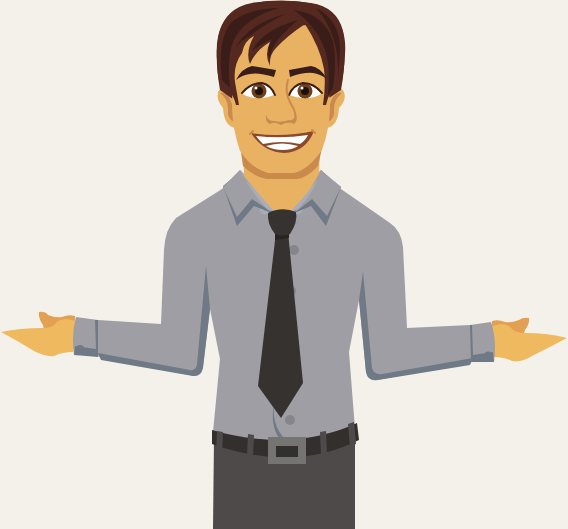
<!DOCTYPE html>
<html lang="en">
<head>
<meta charset="utf-8">
<title>Businessman with open arms</title>
<style>
:root {
  --paper: #f4f1ea;
  --skin: #e9b263;
  --skin-light: #efb95f;
  --skin-shade: #c98a4b;
  --palm-shade: #e3a052;
  --hair: #55291f;
  --hair-dark: #3a1d18;
  --shirt: #9f9ea4;
  --shirt-light: #a9adb9;
  --shirt-shade: #6f7a86;
  --button: #85858d;
  --tie: #35322f;
  --tie-dark: #272523;
  --trousers: #4d4a49;
  --belt: #322f2d;
  --buckle: #767473;
  --iris: #6d3f1d;
  --lip: #8d4a2b;
}
html, body { margin: 0; background: var(--paper); }
body { width: 568px; height: 529px; overflow: hidden; }
svg { display: block; }
.skin { fill: var(--skin); }
.skin-light { fill: var(--skin-light); }
.skin-shade { fill: var(--skin-shade); }
.palm-shade { fill: var(--palm-shade); }
.hair { fill: var(--hair); }
.hair-dark { fill: var(--hair-dark); }
.shirt { fill: var(--shirt); }
.shirt-light { fill: var(--shirt-light); }
.shirt-shade { fill: var(--shirt-shade); }
.button { fill: var(--button); }
.tie { fill: var(--tie); }
.tie-dark { fill: var(--tie-dark); }
.trousers { fill: var(--trousers); }
.belt { fill: var(--belt); }
.buckle { fill: var(--buckle); }
.white { fill: #fff; }
.iris { fill: var(--iris); }
.pupil { fill: #1d110b; }
.lip { fill: var(--lip); }
.crease { fill: none; stroke: var(--skin-shade); stroke-width: 2; stroke-linecap: round; }
.lash { fill: none; stroke: var(--hair-dark); stroke-width: 2; stroke-linecap: round; }
</style>
</head>
<body>
<svg width="568" height="529" viewBox="0 0 568 529" role="img" aria-label="Smiling man in a grey shirt and dark tie, arms spread with open palms">
  <rect width="568" height="529" fill="#f4f1ea"/>

  <g id="left-hand">
    <path class="palm-shade" d="M39 312Q45 311 48 315Q55 318 62 317Q69 314 75 316L76 340L45 334L43 325Q38 318 39 312Z"/>
    <path class="skin-light" d="M1 332Q20 328 43 328Q52 328 55 324Q59 319 67 319L76 321L73 352Q62 352 54 356Q45 357 34 351Q18 341 1 332Z"/>
  </g>
  <g id="right-hand">
    <path class="palm-shade" d="M529 318Q523 317 519 320Q511 323 505 322Q498 319 492 321L491 345L522 340L525 330Q530 323 529 318Z"/>
    <path class="skin-light" d="M567 338Q548 333 525 333Q516 333 512 329Q508 324 501 324L492 326L494 357Q504 357 512 361Q521 363 532 356Q550 347 567 338Z"/>
  </g>

  <g id="trousers">
    <path class="trousers" d="M214 438L355 438L355 529L213 529Z"/>
  </g>

  <g id="shirt">
    <path class="shirt" d="M240 170L222 189L176 218Q165 229 164 250L161 324L98 320L76 317Q71 335 74 355L96 355L101 358L194 376Q202 375 203 366L210 309L220 359L213 432Q284 450 355 429L349 352L359 300L366 372Q368 381 377 380L470 363L474 360L494 362Q497 340 491 322L470 325L407 328L403 247Q401 230 390 223L341 189L321 170L282 212Z"/>
    <g id="shirt-folds" class="shirt-shade">
      <path d="M206 266L210 309L203 368Q201 377 193 376L101 360L98 353L190 370Q196 371 197 364Z"/>
      <path d="M363 272L359 300L366 372Q368 382 378 380L470 365L473 358L382 374Q374 375 372 368Z"/>
      <path d="M274 404Q272 425 284 438L279 438Q270 425 274 404Z"/>
      <path d="M75 346L96 349L95 320L98 320L98 357L74 355Z"/>
      <path d="M493 352L473 355L472 325L470 325L471 362L494 362Z"/>
      <circle cx="80" cy="349" r="4"/>
      <circle cx="488" cy="355" r="3.5"/>
    </g>
    <g id="shirt-buttons" class="button">
      <circle cx="294" cy="250" r="5"/>
      <circle cx="291" cy="291" r="5"/>
      <circle cx="290" cy="420" r="5"/>
    </g>
  </g>

  <g id="neck">
    <path class="shirt-light" d="M240 170L281 214L321 170L323 186L300 214L262 214Z"/>
    <path class="skin" d="M243 140L320 140L319 180L292 210L272 210L244 176Z"/>
    <path class="skin-shade" d="M241 152L322 148L318 166Q307 178 297 179L266 179Q253 176 243 166Z"/>
  </g>

  <g id="collar">
    <path class="shirt-shade" d="M223 186L237 226L254 206L274 214L262 200L240 172Z"/>
    <path class="shirt-shade" d="M341 187L326 226L311 206L292 214L303 201L322 172Z"/>
    <path class="shirt" d="M240 170L223 187L237 217L252 199L273 213L252 188Z"/>
    <path class="shirt" d="M321 170L341 187L327 216L312 199L294 213L311 188Z"/>
    <path class="shirt-light" d="M240 170L243 177L274 211L268 210Q250 191 240 170Z"/>
    <path class="shirt-light" d="M321 170L318 179L293 211L298 209Q316 190 321 170Z"/>
  </g>

  <g id="tie">
    <path class="tie" d="M276 232L288 232L303 383L281 418L258 386Z"/>
    <path class="tie-dark" d="M275 233L289 233L289 238L275 240Z"/>
    <path class="tie" d="M268 213Q282 206 296 212Q298 222 290 234Q282 237 275 234Q267 224 268 213Z"/>
  </g>

  <g id="belt">
    <path class="belt" d="M212 430Q245 440 284 440Q325 438 357 423L359 440Q325 457 284 458Q245 456 212 444Z"/>
    <g id="belt-loops" class="trousers">
      <path d="M217 431L223 432L222 454L216 453Z"/>
      <path d="M248 434L254 435L253 457L247 456Z"/>
      <path d="M320 432L326 431L327 454L321 455Z"/>
      <path d="M348 424L354 422L356 444L350 446Z"/>
    </g>
    <rect class="buckle" x="268" y="437" width="38" height="27"/>
    <rect class="belt" x="276" y="446" width="22" height="11"/>
  </g>

  <g id="head">
    <g id="ears">
      <path class="skin" d="M234 92Q222 84 218 92Q216 100 223 108Q224 126 235 128Z"/>
      <path class="skin" d="M328 92Q340 84 344 92Q347 100 339 108Q338 126 327 128Z"/>
      <path class="skin-shade" d="M220 93Q228 91 232 104L234 122Q227 119 228 109Q228 99 220 93Z"/>
      <path class="skin-shade" d="M342 93Q334 91 330 104L328 122Q335 119 334 109Q334 99 342 93Z"/>
    </g>
    <path class="hair" d="M220 90Q214 55 219 34Q225 8 252 3Q281 -2 311 3Q337 7 343 31Q347 57 341 90L326 100L234 100Z"/>
    <path class="skin" d="M233 62Q240 30 260 27L310 25Q326 43 327 72L330 104Q330 128 322 150Q308 170 294 173L268 173Q252 169 240 151Q232 128 232 104Z"/>
    <g id="hair">
      <path class="hair" d="M217 60Q214 22 237 9Q254 0 282 1Q315 0 332 13Q347 28 345 54Q344 75 340 89Q332 88 328 98L326 105L323 105Q326 84 324 69Q320 47 305 24Q287 36 276 48Q269 55 270 66Q264 55 270 42Q256 50 250 64Q245 52 254 36Q244 41 242 53Q233 65 235 82L239 105L236 105Q232 88 221 89Q217 75 217 60Z"/>
      <path class="hair-dark" d="M222 80Q217 40 231 23Q246 9 279 8Q248 17 236 36Q226 51 230 88Z"/>
      <path class="hair-dark" d="M235 49Q246 25 285 14Q262 26 250 36Q241 40 235 49Z"/>
      <path class="hair-dark" d="M294 10Q325 14 333 42Q337 60 333 88L328 95Q331 62 323 45Q315 25 294 10Z"/>
      <path class="hair-dark" d="M252 51Q262 30 298 20Q279 36 273 47L269 58Q267 48 272 39Q259 45 252 51Z"/>
      <path class="hair-dark" d="M316 8Q340 20 340 50L338 78Q340 34 316 8Z"/>
    </g>
    <g id="eyebrows" class="hair-dark">
      <path d="M236 80Q242 68 252 66L276 70L274 77Q258 72 250 74Q242 75 236 80Z"/>
      <path d="M327 79Q320 67 311 66L289 70L290 77Q304 72 313 73Q320 74 327 79Z"/>
    </g>
    <g id="eyes">
      <path class="white" d="M243 94Q250 84 262 84Q271 86 274 95Q266 99 257 98Q249 98 243 94Z"/>
      <path class="white" d="M321 94Q314 84 303 84Q293 86 290 95Q298 99 307 98Q315 98 321 94Z"/>
      <circle class="iris" cx="259" cy="91" r="7.5"/>
      <circle class="iris" cx="305" cy="91" r="7.5"/>
      <circle class="pupil" cx="259" cy="91" r="4"/>
      <circle class="pupil" cx="305" cy="91" r="4"/>
      <circle class="white" cx="256" cy="88" r="1.5"/>
      <circle class="white" cx="302" cy="88" r="1.5"/>
      <path class="lash" d="M242 93Q250 83 262 83Q271 85 275 95"/>
      <path class="lash" d="M322 93Q314 83 303 83Q293 85 289 95"/>
    </g>
    <g id="nose">
      <path class="crease" d="M288 80Q284 92 291 104Q297 113 295 121"/>
      <path class="skin-shade" d="M266 115Q265 122 270 124Q274 121 281 125Q288 121 294 124Q298 121 296 115Q294 121 289 120Q281 123 274 121Q268 121 266 115Z"/>
    </g>
    <g id="mouth">
      <path class="lip" d="M251 133Q282 138 314 131Q306 152 284 153Q263 152 251 133Z"/>
      <path class="white" d="M256 136Q282 139 308 135Q305 141 300 144Q282 140 263 144Q259 140 256 136Z"/>
      <path class="white" d="M266 146Q282 141 298 146Q292 150 283 150Q273 150 266 146Z"/>
      <path class="crease" d="M250 134L253 131M312 130L315 133"/>
    </g>
  </g>
</svg>
</body>
</html>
□ □ □ □
_How to complete this task_. Copy exactly the stretch of data above from the line with "232L288 232L303 383L281" through the line with "10Q325 14 333", and omit all other lines.

_Expected output_.
    <path class="tie" d="M276 232L288 232L303 383L281 418L258 386Z"/>
    <path class="tie-dark" d="M275 233L289 233L289 238L275 240Z"/>
    <path class="tie" d="M268 213Q282 206 296 212Q298 222 290 234Q282 237 275 234Q267 224 268 213Z"/>
  </g>

  <g id="belt">
    <path class="belt" d="M212 430Q245 440 284 440Q325 438 357 423L359 440Q325 457 284 458Q245 456 212 444Z"/>
    <g id="belt-loops" class="trousers">
      <path d="M217 431L223 432L222 454L216 453Z"/>
      <path d="M248 434L254 435L253 457L247 456Z"/>
      <path d="M320 432L326 431L327 454L321 455Z"/>
      <path d="M348 424L354 422L356 444L350 446Z"/>
    </g>
    <rect class="buckle" x="268" y="437" width="38" height="27"/>
    <rect class="belt" x="276" y="446" width="22" height="11"/>
  </g>

  <g id="head">
    <g id="ears">
      <path class="skin" d="M234 92Q222 84 218 92Q216 100 223 108Q224 126 235 128Z"/>
      <path class="skin" d="M328 92Q340 84 344 92Q347 100 339 108Q338 126 327 128Z"/>
      <path class="skin-shade" d="M220 93Q228 91 232 104L234 122Q227 119 228 109Q228 99 220 93Z"/>
      <path class="skin-shade" d="M342 93Q334 91 330 104L328 122Q335 119 334 109Q334 99 342 93Z"/>
    </g>
    <path class="hair" d="M220 90Q214 55 219 34Q225 8 252 3Q281 -2 311 3Q337 7 343 31Q347 57 341 90L326 100L234 100Z"/>
    <path class="skin" d="M233 62Q240 30 260 27L310 25Q326 43 327 72L330 104Q330 128 322 150Q308 170 294 173L268 173Q252 169 240 151Q232 128 232 104Z"/>
    <g id="hair">
      <path class="hair" d="M217 60Q214 22 237 9Q254 0 282 1Q315 0 332 13Q347 28 345 54Q344 75 340 89Q332 88 328 98L326 105L323 105Q326 84 324 69Q320 47 305 24Q287 36 276 48Q269 55 270 66Q264 55 270 42Q256 50 250 64Q245 52 254 36Q244 41 242 53Q233 65 235 82L239 105L236 105Q232 88 221 89Q217 75 217 60Z"/>
      <path class="hair-dark" d="M222 80Q217 40 231 23Q246 9 279 8Q248 17 236 36Q226 51 230 88Z"/>
      <path class="hair-dark" d="M235 49Q246 25 285 14Q262 26 250 36Q241 40 235 49Z"/>
      <path class="hair-dark" d="M294 10Q325 14 333 42Q337 60 333 88L328 95Q331 62 323 45Q315 25 294 10Z"/>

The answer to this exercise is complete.